Similar to the ‘Magic Remote’ system used by upper tier LG TVs for the past couple of years, this point and click approach feels to us much more helpful and intuitive than Samsung’s gesture control approach. Especially as Philips has calibrated the responsiveness of the cursor’s motion so astutely that it never moves too fast or too slow.
Also very helpful is the inclusion the full QWERTY keyboard. To avoid accidental presses, it doesn’t respond to button presses unless the motion sensor inside the remote senses that you’ve got the QWERTY keyboard face up, but when you do choose to use it, it provides a much more sensible way of inputting text into web search fields or social media feeds than an onscreen ‘software’ keyboard or having to use multiple presses of the remote’s numeric keypad to input different letters.
The only negative comment we’d make about the remote control is that the 'Smart' button should be more obvious.
Philips Smart TV 2013 - MyRemote AppAs mentioned earlier, though, the physical remote you get with the TV isn’t the only way you can interact with it, as Philips has also developed the MyRemote app for iOS and Android devices. This lets you control the TV via your smart phone or tablet computer – as well as watch what the TV is showing on your smart device (on iOS only at present), or to share multimedia from your smart device to the TV.
The fact that MyRemote’s control, ‘second-screen’ and multimedia sharing facilities are all available from one single app rather than requiring a combination of multiple apps is much appreciated, and something Samsung would do well to learn from.
The MyRemote app immediately and automatically scans your network for connected Philips products when you fire it up, and its presentation and structure is clean and straightforward.
You get three or four (depending on your platform) simple links on the app’s home page: one for sharing content on your smart device with the TV, one for accessing a TV guide, one (on the iOS platform) so you can watch a programme showing on the TV’s tuner on your smart device’s screen, and one for accessing an onscreen emulation of the remote control.
Looking at each of these features in turn, the ‘SimplyShare’ multimedia sharing tool works excellently. Its interface is startlingly simple, and selecting and sending files to the TV works straightforwardly and quickly. Excellent.
The TV Guide part of the app was much less successful for us, though. Selecting it brings up a screen asking us to input a ‘mobile link code’, along with instructions of how to get that code from the TV. However, following those instructions (which could have done with being more detailed) ultimately brought us to a crashing halt as we ended up on a ‘recorded to USB programmes’ list rather than at any mobile link code!

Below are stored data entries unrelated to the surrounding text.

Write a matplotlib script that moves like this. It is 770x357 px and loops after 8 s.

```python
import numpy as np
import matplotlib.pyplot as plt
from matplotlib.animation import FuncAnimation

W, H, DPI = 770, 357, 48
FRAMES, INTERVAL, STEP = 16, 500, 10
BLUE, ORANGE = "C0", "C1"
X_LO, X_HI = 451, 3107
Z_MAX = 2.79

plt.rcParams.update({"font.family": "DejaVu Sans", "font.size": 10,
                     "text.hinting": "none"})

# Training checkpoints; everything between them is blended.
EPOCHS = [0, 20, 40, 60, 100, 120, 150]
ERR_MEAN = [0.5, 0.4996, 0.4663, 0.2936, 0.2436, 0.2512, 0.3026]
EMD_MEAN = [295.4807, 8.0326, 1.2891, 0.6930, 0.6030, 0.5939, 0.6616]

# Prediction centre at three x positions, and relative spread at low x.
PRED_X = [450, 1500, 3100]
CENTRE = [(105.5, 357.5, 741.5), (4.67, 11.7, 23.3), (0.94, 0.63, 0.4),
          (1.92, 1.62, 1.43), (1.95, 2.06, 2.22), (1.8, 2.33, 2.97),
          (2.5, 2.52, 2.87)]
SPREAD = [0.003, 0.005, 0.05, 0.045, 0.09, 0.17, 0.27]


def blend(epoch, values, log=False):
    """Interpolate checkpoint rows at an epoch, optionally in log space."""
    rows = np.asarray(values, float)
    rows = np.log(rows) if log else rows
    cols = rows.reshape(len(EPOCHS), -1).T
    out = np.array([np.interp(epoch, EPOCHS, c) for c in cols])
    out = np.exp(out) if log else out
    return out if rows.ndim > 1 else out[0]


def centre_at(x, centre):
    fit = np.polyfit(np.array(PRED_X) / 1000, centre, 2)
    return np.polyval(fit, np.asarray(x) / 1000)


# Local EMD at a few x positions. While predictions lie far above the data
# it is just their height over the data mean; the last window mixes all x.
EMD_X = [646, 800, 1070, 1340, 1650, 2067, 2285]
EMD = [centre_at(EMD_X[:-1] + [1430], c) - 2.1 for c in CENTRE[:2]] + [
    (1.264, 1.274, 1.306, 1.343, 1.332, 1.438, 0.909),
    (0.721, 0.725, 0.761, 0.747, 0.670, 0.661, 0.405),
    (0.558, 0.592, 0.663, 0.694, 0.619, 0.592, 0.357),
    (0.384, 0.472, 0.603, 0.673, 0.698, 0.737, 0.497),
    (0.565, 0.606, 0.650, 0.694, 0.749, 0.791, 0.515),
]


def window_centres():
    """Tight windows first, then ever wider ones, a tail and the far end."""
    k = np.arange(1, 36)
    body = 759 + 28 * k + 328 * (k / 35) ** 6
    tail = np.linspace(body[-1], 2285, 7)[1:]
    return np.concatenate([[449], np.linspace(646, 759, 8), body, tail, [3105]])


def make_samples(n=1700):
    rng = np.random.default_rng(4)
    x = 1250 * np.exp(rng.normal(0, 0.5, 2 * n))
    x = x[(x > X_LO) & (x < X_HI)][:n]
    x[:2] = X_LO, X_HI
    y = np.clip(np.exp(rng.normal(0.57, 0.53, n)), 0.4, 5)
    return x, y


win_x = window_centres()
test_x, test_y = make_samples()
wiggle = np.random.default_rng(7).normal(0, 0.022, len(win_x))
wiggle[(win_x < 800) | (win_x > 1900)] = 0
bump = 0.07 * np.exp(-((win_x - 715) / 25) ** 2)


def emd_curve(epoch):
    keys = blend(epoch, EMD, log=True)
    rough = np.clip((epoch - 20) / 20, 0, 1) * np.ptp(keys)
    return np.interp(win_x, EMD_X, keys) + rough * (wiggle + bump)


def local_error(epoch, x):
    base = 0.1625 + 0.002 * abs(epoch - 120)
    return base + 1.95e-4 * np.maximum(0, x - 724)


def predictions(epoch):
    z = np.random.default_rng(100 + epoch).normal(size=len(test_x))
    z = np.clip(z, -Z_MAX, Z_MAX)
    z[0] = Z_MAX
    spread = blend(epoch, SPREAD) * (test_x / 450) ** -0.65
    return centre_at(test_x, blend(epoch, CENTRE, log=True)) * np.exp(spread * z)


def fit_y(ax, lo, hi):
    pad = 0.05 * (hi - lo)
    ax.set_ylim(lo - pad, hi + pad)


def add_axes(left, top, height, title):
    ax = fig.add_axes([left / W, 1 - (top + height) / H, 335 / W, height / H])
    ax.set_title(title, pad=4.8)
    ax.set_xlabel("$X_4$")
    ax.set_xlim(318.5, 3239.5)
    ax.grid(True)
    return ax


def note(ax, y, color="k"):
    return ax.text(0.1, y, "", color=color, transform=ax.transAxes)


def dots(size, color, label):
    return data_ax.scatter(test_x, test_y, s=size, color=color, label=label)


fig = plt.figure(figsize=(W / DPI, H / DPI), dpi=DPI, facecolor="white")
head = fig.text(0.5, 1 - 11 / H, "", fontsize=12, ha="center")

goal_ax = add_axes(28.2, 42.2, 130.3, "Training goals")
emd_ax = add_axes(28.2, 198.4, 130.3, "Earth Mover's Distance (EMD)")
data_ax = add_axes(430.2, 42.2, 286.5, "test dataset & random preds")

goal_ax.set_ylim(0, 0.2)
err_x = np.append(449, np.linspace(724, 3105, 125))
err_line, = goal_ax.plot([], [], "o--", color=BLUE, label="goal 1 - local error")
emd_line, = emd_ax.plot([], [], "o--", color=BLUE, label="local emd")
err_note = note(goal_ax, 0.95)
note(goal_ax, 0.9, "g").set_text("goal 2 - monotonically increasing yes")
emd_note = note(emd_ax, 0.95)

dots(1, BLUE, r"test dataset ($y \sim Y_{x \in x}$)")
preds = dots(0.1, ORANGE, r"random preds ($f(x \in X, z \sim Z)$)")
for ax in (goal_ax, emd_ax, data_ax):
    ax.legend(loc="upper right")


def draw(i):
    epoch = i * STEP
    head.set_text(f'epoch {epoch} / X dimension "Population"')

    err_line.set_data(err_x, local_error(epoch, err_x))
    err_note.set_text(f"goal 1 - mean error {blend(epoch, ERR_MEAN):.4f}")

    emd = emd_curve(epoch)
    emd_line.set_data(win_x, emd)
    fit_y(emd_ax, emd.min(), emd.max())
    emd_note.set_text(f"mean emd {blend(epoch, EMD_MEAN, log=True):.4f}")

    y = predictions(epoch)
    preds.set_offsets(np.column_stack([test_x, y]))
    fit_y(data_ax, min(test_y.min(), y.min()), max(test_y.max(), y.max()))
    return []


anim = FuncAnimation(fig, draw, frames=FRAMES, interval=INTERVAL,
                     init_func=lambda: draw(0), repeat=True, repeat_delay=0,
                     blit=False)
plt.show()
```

Hopefully Philips will sort this issue out sharpish.
We have seen this section of the app running, though, and can confirm that once you get it going, it’s a much faster and more useful way of accessing listings than any on-TV system could be. Plus, of course, it means you can browse listings without disturbing what’s been shown on the TV, and if you select a programme from the Smart device listings, it will immediately get the TV to switch to your desired programme.